→ **RECORDS SUPPLIED**:

******

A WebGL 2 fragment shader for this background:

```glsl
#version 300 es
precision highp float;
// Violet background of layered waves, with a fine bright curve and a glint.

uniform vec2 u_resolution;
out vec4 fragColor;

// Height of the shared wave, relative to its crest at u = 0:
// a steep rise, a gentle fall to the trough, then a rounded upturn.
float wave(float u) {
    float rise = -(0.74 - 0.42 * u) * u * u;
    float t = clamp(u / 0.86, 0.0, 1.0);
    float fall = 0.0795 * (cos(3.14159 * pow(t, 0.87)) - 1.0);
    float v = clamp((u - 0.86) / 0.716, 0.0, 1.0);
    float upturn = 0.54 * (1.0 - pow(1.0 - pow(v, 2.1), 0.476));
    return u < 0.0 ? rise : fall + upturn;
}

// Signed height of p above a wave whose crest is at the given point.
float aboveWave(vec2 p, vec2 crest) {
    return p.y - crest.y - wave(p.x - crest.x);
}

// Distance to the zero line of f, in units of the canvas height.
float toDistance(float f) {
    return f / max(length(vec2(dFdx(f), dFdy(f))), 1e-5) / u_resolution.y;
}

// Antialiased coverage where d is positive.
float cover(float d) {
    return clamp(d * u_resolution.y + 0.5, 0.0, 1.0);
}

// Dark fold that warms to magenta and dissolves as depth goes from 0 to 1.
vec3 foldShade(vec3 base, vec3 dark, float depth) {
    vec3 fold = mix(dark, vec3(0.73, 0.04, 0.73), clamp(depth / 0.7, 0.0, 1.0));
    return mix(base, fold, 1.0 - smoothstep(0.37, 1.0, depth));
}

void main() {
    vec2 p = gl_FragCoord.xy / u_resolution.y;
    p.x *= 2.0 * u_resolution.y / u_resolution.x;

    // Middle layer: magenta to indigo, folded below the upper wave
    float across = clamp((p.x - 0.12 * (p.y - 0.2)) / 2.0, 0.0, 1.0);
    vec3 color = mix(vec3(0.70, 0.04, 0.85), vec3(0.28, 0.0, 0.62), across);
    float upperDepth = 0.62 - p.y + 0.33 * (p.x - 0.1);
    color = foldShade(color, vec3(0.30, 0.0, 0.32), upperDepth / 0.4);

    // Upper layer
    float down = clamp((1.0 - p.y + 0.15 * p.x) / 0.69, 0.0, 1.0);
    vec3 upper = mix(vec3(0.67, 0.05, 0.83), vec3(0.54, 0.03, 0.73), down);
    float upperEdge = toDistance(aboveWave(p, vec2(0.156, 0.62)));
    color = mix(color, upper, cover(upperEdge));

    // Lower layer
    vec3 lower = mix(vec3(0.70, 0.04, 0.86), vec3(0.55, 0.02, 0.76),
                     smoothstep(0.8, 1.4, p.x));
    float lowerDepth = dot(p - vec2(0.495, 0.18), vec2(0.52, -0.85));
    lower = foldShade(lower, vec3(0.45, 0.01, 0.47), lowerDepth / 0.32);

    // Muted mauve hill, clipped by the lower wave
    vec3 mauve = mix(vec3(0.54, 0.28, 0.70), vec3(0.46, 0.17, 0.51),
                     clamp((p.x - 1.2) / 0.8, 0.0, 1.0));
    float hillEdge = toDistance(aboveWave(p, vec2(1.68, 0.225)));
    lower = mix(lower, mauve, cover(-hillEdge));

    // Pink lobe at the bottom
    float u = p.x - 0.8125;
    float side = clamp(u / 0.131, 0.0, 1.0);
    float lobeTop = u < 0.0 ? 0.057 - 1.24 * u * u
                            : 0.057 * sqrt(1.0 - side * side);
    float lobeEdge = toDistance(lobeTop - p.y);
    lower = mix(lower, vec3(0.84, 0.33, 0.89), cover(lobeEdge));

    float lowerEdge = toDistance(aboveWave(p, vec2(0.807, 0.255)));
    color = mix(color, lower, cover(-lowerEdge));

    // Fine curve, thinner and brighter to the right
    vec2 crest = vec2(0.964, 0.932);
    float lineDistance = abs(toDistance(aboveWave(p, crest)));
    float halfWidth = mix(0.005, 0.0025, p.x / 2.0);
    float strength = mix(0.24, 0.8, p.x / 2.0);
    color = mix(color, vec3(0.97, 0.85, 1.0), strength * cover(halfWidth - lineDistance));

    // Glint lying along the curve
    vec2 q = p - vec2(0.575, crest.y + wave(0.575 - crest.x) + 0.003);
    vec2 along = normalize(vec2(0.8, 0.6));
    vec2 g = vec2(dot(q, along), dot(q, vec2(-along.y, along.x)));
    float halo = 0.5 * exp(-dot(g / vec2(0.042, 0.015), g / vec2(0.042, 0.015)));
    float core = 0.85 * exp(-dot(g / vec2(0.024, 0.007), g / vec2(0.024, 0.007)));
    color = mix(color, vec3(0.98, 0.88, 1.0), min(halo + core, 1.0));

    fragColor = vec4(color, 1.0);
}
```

******

→ **TASK GOAL**: Within the entries above, find each line where "background" appears; copy every one.

→ **ANSWER TO THE EXERCISE**:
A WebGL 2 fragment shader for this background:
// Violet background of layered waves, with a fine bright curve and a glint.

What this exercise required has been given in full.